Here is an alternate method:

First you need to figure out what you want to end up with:

1. What prop rpm do you want to run? A small prop at 12k rpm or a large prop at 10k rpm?

I'm going to pick 10k rpm because they work better for 3d flying.

2. How much performance do you want? 125 watts/lb to 225 watts/lb going from mild to ridiculous.

I'm going to pick 200 watts/lb.

3. Now that we know what we want performance wise we need to figure out how much total power we want:

I'm going with 200 watts/lb and I'm looking at a 40 size airplane at 5lbs so I'm looking for 1000 watts.

4. Now we need to pick what size battery to run. Here are a couple of different options:

volts x amps = watts.

3s battery = 11.1 volts

4s battery = 14.8 volts

5s battery = 18.5 volts

6s battery = 22.2 volts

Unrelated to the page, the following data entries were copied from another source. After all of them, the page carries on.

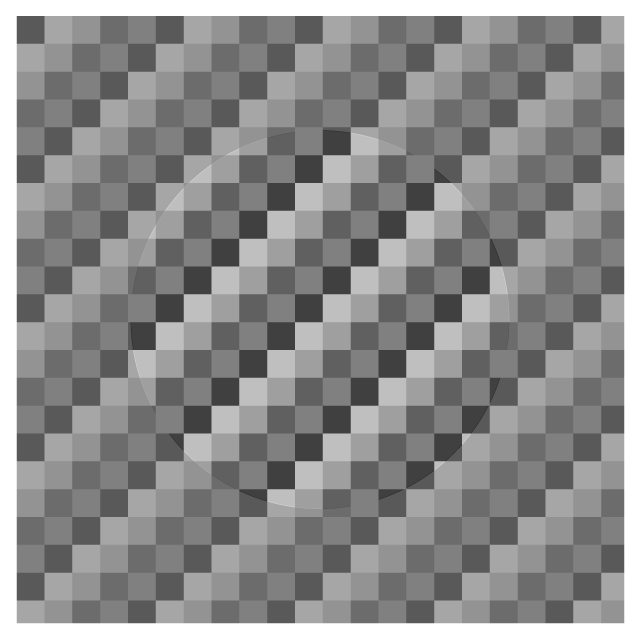
A WebGL 1 fragment shader for this pattern:

```glsl
precision highp float;
// Diagonal bands of gray checks on white, with a disc of stronger contrast.

uniform vec2 u_resolution;

#define PANEL_MIN vec2(0.0260, 0.0260)
#define PANEL_MAX vec2(0.9753, 0.9750)
#define CELL 0.04349
#define DISC_CENTER vec2(0.5, 0.5006)
#define DISC_RADIUS 0.296
#define RIM_WIDTH 0.001
#define OUTER_CONTRAST 0.15
#define DISC_CONTRAST 0.25
#define RIM_CONTRAST 0.32
#define SAMPLES 4

// Signed tone of the five-step cycle, from -1 (dark) to 1 (light)
float bandTone(float phase) {
  if (phase < 0.5) return -1.0;
  if (phase < 1.5) return 1.0;
  if (phase < 2.5) return 0.5;
  if (phase < 3.5) return -0.5;
  return 0.0;
}

float contrastAt(vec2 p) {
  float d = length(p - DISC_CENTER) - DISC_RADIUS;
  if (d > 0.0) return OUTER_CONTRAST;
  return d > -RIM_WIDTH ? RIM_CONTRAST : DISC_CONTRAST;
}

float shade(vec2 p) {
  // White margin
  if (any(lessThan(p, PANEL_MIN)) || any(greaterThan(p, PANEL_MAX))) return 1.0;

  // Columns run right and rows run down from the upper left corner
  vec2 offset = vec2(p.x - PANEL_MIN.x, PANEL_MAX.y - p.y);
  vec2 cell = floor(offset / CELL);
  float phase = mod(cell.x + cell.y, 5.0);
  return 0.5 + contrastAt(p) * bandTone(phase);
}

void main() {
  // Average a grid of samples within the pixel to smooth every edge
  float total = 0.0;
  float n = float(SAMPLES);
  for (int j = 0; j < SAMPLES; j++) {
    for (int i = 0; i < SAMPLES; i++) {
      vec2 jitter = (vec2(float(i), float(j)) + 0.5) / n - 0.5;
      total += shade((gl_FragCoord.xy + jitter) / u_resolution);
    }
  }
  gl_FragColor = vec4(vec3(total / (n * n)), 1.0);
}
```
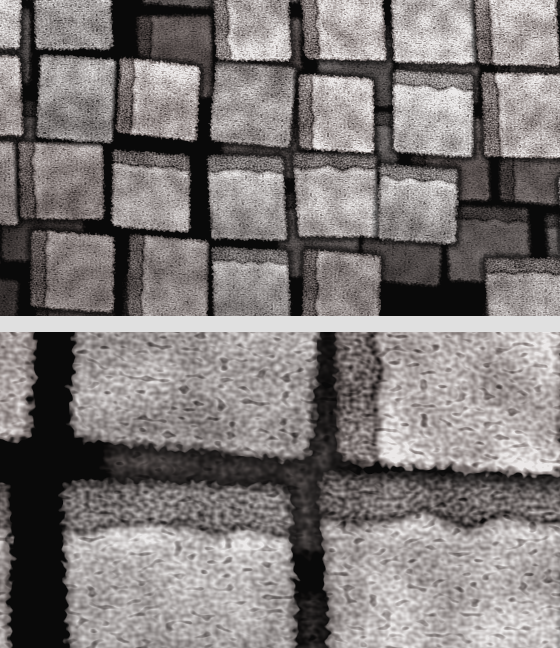
Top: the whole. Bottom: its middle third, enlarged.
Reproduce this texture procedurally as a Shadertoy shader.

```glsl
// Stacked square steel bars seen end on, with rough sawn faces and dark gaps.
#define CELL 0.283         // spacing of the bars, in canvas heights
#define HALF_SIZE 0.128    // half the width of a bar
#define CORNER 0.016       // corner radius
#define JITTER 0.030       // scatter of the bar centres
#define TILT 0.13          // range of bar rotation
#define ROW_SLOPE 0.05     // fall of the rows to the right
#define FRONT_FILL 0.87    // share of front cells holding a bar
#define BACK_FILL 0.72     // share of rear cells holding a bar
#define FACE_TONE 0.66     // mean brightness of a sawn face
#define GRAIN 0.34         // contrast of the sawn grain
#define BURR 0.008         // raggedness of the edges
#define GAP_TONE 0.035     // brightness of the gaps

vec2 hash2(vec2 p) {
    vec3 h = fract(p.xyx * vec3(0.1031, 0.1030, 0.0973));
    h += dot(h, h.yzx + 33.33);
    return fract((h.xx + h.yz) * h.zy);
}

float cornerSlope(vec2 cell, vec2 offset) {
    float angle = 6.2832 * hash2(cell).x;
    return dot(vec2(cos(angle), sin(angle)), offset);
}

float gradientNoise(vec2 p) {
    vec2 i = floor(p), f = p - i;
    vec2 u = f * f * f * (f * (f * 6.0 - 15.0) + 10.0);
    vec2 e = vec2(1.0, 0.0);
    return mix(mix(cornerSlope(i, f), cornerSlope(i + e, f - e), u.x),
               mix(cornerSlope(i + e.yx, f - e.yx), cornerSlope(i + e.xx, f - e.xx), u.x), u.y);
}

float roundBox(vec2 p, vec2 halfSize, float radius) {
    vec2 d = abs(p) - halfSize + radius;
    return length(max(d, 0.0)) + min(max(d.x, d.y), 0.0) - radius;
}

// Grey with a faint warmth in the middle tones
vec3 steel(float tone, float warmth) {
    float t = clamp(tone, 0.0, 0.92);
    return t - t * (1.0 - t) * warmth * vec3(0.0, 0.11, 0.13);
}

// Brightness of a bar end; uv runs from -1 to 1 across it
float faceTone(vec2 q, vec2 uv, float d, vec2 seed, vec2 look) {
    vec2 g = q + seed * 7.0;
    float fleck = gradientNoise(g * vec2(75.0, 140.0));
    float fine = gradientNoise(g * vec2(170.0, 210.0) + 9.0);
    float blotch = gradientNoise(g * 17.0);
    float tone = FACE_TONE + 0.16 * (look.x - 0.5) + 0.22 * blotch;
    tone += GRAIN * (0.65 * fleck + 0.7 * fine) - GRAIN * smoothstep(0.15, 0.5, fleck);
    tone += 0.07 * sin(2.6 * uv.y + 6.0 * look.y) + 0.05 * uv.x * (look.x - 0.3);

    // Worn strip along the top or left, parted by a ragged crack
    bool onTop = look.y < 0.55;
    float along = onTop ? uv.x : uv.y;
    float across = onTop ? uv.y : -uv.x;
    float border = (look.x < 0.2 ? 1.4 : 0.64) + 0.12 * gradientNoise(vec2(along * 3.0, seed.x * 40.0));
    float strip = smoothstep(-0.03, 0.03, across - border);
    float crack = exp(-pow((across - border) / 0.035, 2.0));
    float crest = exp(-pow((across - border + 0.12) / 0.07, 2.0));
    tone = mix(tone, tone * 0.72 - 0.02 + 0.2 * fine, strip) - 0.22 * crack + 0.08 * crest;

    // Bright lower lip, darker rounded rim
    tone += 0.13 * smoothstep(0.007, 0.0, abs(d + 0.008)) * smoothstep(0.3, 0.9, -uv.y);
    return tone * mix(0.62, 1.0, smoothstep(0.0, 0.012, -d));
}

// Paints one layer of bars over the colour behind it
vec3 paintLayer(vec3 colour, vec2 p, float layer, float fill, float softness, float gain) {
    vec2 grid = p / CELL;
    for (int j = -1; j <= 1; j++) {
        float row = floor(grid.y) + float(j);
        float shift = hash2(vec2(row, 17.0 + layer)).x;
        float column = floor(grid.x - shift);
        for (int i = -1; i <= 1; i++) {
            vec2 id = vec2(column + float(i), row);
            vec2 seed = hash2(id + 31.0 * layer + 5.0);
            vec2 look = hash2(id + 57.0 * layer + 83.0);
            vec2 shape = hash2(id + 71.0 * layer + 140.0);
            if (shape.x > fill) continue;

            vec2 centre = (id + 0.5 + vec2(shift, 0.0)) * CELL + JITTER * (seed - 0.5);
            float angle = TILT * (shape.y - 0.5);
            float c = cos(angle), s = sin(angle);
            vec2 q = mat2(c, -s, s, c) * (p - centre);
            q.x += 0.08 * (look.x - 0.5) * q.y;
            vec2 halfSize = HALF_SIZE * (0.93 + 0.12 * seed.yx);
            float d = roundBox(q, halfSize, CORNER);
            if (d > 0.05) continue;

            d += BURR * (gradientNoise(p * 130.0) + 0.6 * gradientNoise(p * 38.0));
            float tone = faceTone(q, q / halfSize, d, seed, look) * gain;
            float cover = smoothstep(softness, -softness, d);
            colour *= mix(0.35, 1.0, smoothstep(0.0, 0.024, d));
            colour = mix(colour, steel(tone, 0.7 + 0.6 * look.y), cover);
        }
    }
    return colour;
}

void mainImage(out vec4 fragColor, in vec2 fragCoord) {
    vec2 p = fragCoord / iResolution.y;
    float pixel = 1.0 / iResolution.y;
    float light = mix(0.74, 1.1, smoothstep(-0.1, 1.0, p.y + 0.3 * p.x - 0.1));
    p.y += ROW_SLOPE * p.x;

    vec3 colour = vec3(GAP_TONE);
    colour = paintLayer(colour, p + vec2(0.11, 0.13), 1.0, BACK_FILL, 0.006 + pixel, 0.5 * light);
    colour = paintLayer(colour, p, 2.0, FRONT_FILL, max(0.002, pixel), light);
    fragColor = vec4(max(colour, GAP_TONE), 1.0);
}
```
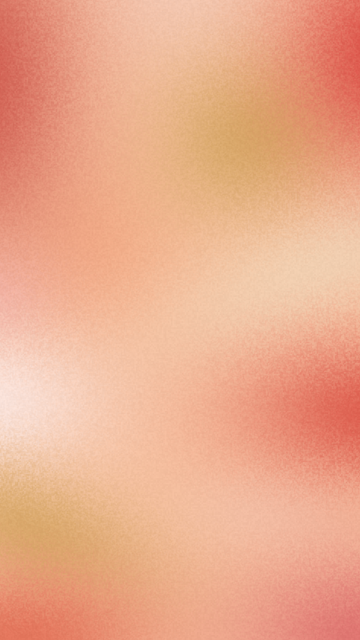
Give the GLSL for this background, as a Shadertoy shader.

```glsl
// Soft blurred gradient of peach, coral, ochre and cream glows under fine grain.
// Elliptical Gaussian glows are mixed over a peach base; the sample point is
// jittered by noise, so the grain shows most where the colours change fast.

const float ASPECT = 0.5625;         // width of the design, in heights
const float GRAIN_CELLS = 420.0;     // grain cells per canvas height
const float GRAIN_SCATTER = 0.040;   // reach of the frosted jitter
const float GRAIN_LIGHT = 0.030;     // brightness grain

const vec3 PEACH      = vec3(0.96, 0.75, 0.62);
const vec3 APRICOT    = vec3(0.95, 0.66, 0.51);
const vec3 BLUSH      = vec3(0.955, 0.80, 0.73);
const vec3 CREAM      = vec3(0.945, 0.83, 0.71);
const vec3 OCHRE      = vec3(0.84, 0.66, 0.40);
const vec3 BRICK      = vec3(0.82, 0.37, 0.32);
const vec3 SCARLET    = vec3(0.865, 0.33, 0.29);
const vec3 CORAL      = vec3(0.87, 0.37, 0.31);
const vec3 ROSE       = vec3(0.95, 0.68, 0.66);
const vec3 PALE_PINK  = vec3(0.98, 0.89, 0.86);
const vec3 TERRACOTTA = vec3(0.89, 0.46, 0.36);
const vec3 DUSTY_ROSE = vec3(0.87, 0.44, 0.43);

float hash(vec2 p) {
    vec3 q = fract(vec3(p.xyx) * 0.1031);
    q += dot(q, q.yzx + 33.33);
    return fract((q.x + q.y) * q.z);
}

// Smooth value noise in 0..1
float noise(vec2 p) {
    vec2 cell = floor(p);
    vec2 f = fract(p);
    f = f * f * (3.0 - 2.0 * f);
    float low = mix(hash(cell), hash(cell + vec2(1.0, 0.0)), f.x);
    float high = mix(hash(cell + vec2(0.0, 1.0)), hash(cell + 1.0), f.x);
    return mix(low, high, f.y);
}

// Weight of a Gaussian ellipse turned by an angle
float glow(vec2 p, vec2 center, vec2 radius, float angle) {
    float c = cos(angle);
    float s = sin(angle);
    vec2 d = p - center;
    d = vec2(c * d.x + s * d.y, c * d.y - s * d.x) / radius;
    return exp(-dot(d, d));
}

vec3 gradientColor(vec2 p) {
    vec3 color = PEACH;

    // Pale and warm middle tones
    color = mix(color, BLUSH, 0.75 * glow(p, vec2(0.29, 1.03), vec2(0.16, 0.15), 0.0));
    color = mix(color, APRICOT, 0.70 * glow(p, vec2(0.15, 0.61), vec2(0.13, 0.14), 0.0));
    color = mix(color, BLUSH, 0.40 * glow(p, vec2(0.42, 0.20), vec2(0.14, 0.07), 0.0));

    // Ochre cloud and the cream band below it
    color = mix(color, OCHRE, 0.95 * glow(p, vec2(0.39, 0.785), vec2(0.14, 0.125), 0.3));
    color = mix(color, CREAM, 0.90 * glow(p, vec2(0.52, 0.59), vec2(0.28, 0.085), 0.42));

    // Red upper corners
    color = mix(color, SCARLET, glow(p, vec2(0.60, 0.915), vec2(0.145, 0.17), 0.0));
    color = mix(color, BRICK, glow(p, vec2(-0.04, 0.88), vec2(0.155, 0.26), 0.0));

    // Pink light on the left edge
    color = mix(color, ROSE, 0.60 * glow(p, vec2(-0.02, 0.53), vec2(0.10, 0.08), 0.0));
    color = mix(color, PALE_PINK, glow(p, vec2(-0.02, 0.37), vec2(0.17, 0.11), 0.0));

    // Coral glow on the right edge
    color = mix(color, CORAL, glow(p, vec2(0.60, 0.355), vec2(0.21, 0.11), 0.0));

    // Lower corners
    color = mix(color, OCHRE, 0.90 * glow(p, vec2(0.05, 0.17), vec2(0.20, 0.085), -0.35));
    color = mix(color, TERRACOTTA, glow(p, vec2(0.03, 0.0), vec2(0.21, 0.105), 0.0));
    color = mix(color, DUSTY_ROSE, 0.95 * glow(p, vec2(0.58, 0.0), vec2(0.20, 0.13), 0.0));
    return color;
}

void mainImage(out vec4 fragColor, in vec2 fragCoord) {
    vec2 p = fragCoord / iResolution.xy * vec2(ASPECT, 1.0);

    // Frosted grain
    vec2 grainPoint = p * GRAIN_CELLS;
    vec2 jitter = vec2(noise(grainPoint), noise(grainPoint + 71.7)) - 0.5;
    vec3 color = gradientColor(p + GRAIN_SCATTER * jitter);
    color += GRAIN_LIGHT * (noise(grainPoint + 153.3) - 0.5);

    fragColor = vec4(clamp(color, 0.0, 1.0), 1.0);
}
```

So with my 1000 watt target I can do any of the following:

1000 watts / 11.1v = 90 amps

1000 watts / 14.8v = 64.57 amps

1000 watts / 18.5v = 54 amps

1000 watts / 22.2v = 45 amps

So now that I know how much current (amps) I need from each battery, I can figure out the minimum pack size based on which battery I want to run. So if I go for a 20c battery (I never want to discharge faster than 20 times the battery size) I get:

(3s) 90 amps / 20c = 4.5 amp/hr or 4500mah

(4s) 64.57 amps / 20c = 3.2 amp/hr or 3200mah

(5s) 54 amps / 20c = 2.7amp/hr or 2700mah

(6s) 45amps / 20c = 2.2 amp/hr or 2200mah

Now discharging at 20C is reasonable for a light 3d airplane, but will give short run times. You can double this for a sport airplane and get really long run times:

So for a 10c discharge you get:

(3s) 90 amps / 10c = 9 amp/hr or 9000mah

(4s) 64.57 amps / 10c = 6.4 amp/hr or 6400mah

(5s) 54 amps / 10c = 5.4amp/hr or 5400mah

(6s) 45amps / 10c = 4.5 amp/hr or 4500mah

As you can see, weight and run times are a direct trade off.

I have some 4s3900 packs on hand for another airplane so lets use those.

5. Now that we know what battery we are going to use now we pick out the ESC.

This is really simple, we need something that can handle 70-75 amps on 4s.

6. Now we can pick out the motor:

To get the kv we just divide the target rpm by the volts:

10k rpm / 14.8v = 675kv motor

To get the size we figure a good motor can do about 3 watts per gram:

1000watts / 3watts = 333g motor.

7. Now that we know the battery, motor, watts we just need to find the prop to use. I like to use a calculator for this:

http://www.ecalc.ch/motorcalc.htm?ecalc&lang=enSet the field elevation to 0 and OAT to 65F

Put in a 4s4000 30c battery

Choose a motor that is around 675kv (I used a scorpion SII-3032-690)

Then start playing with props until you get something around 1000watts

I found the APCe 14x7 to come out at 818W and the APCe 15x7 to come out at 967 watts.

That is your starting point. I would probably pick up a 14x7 a 15x6 and a 15x7 and use the watt meter to fine tune.

Hope that helps,

schu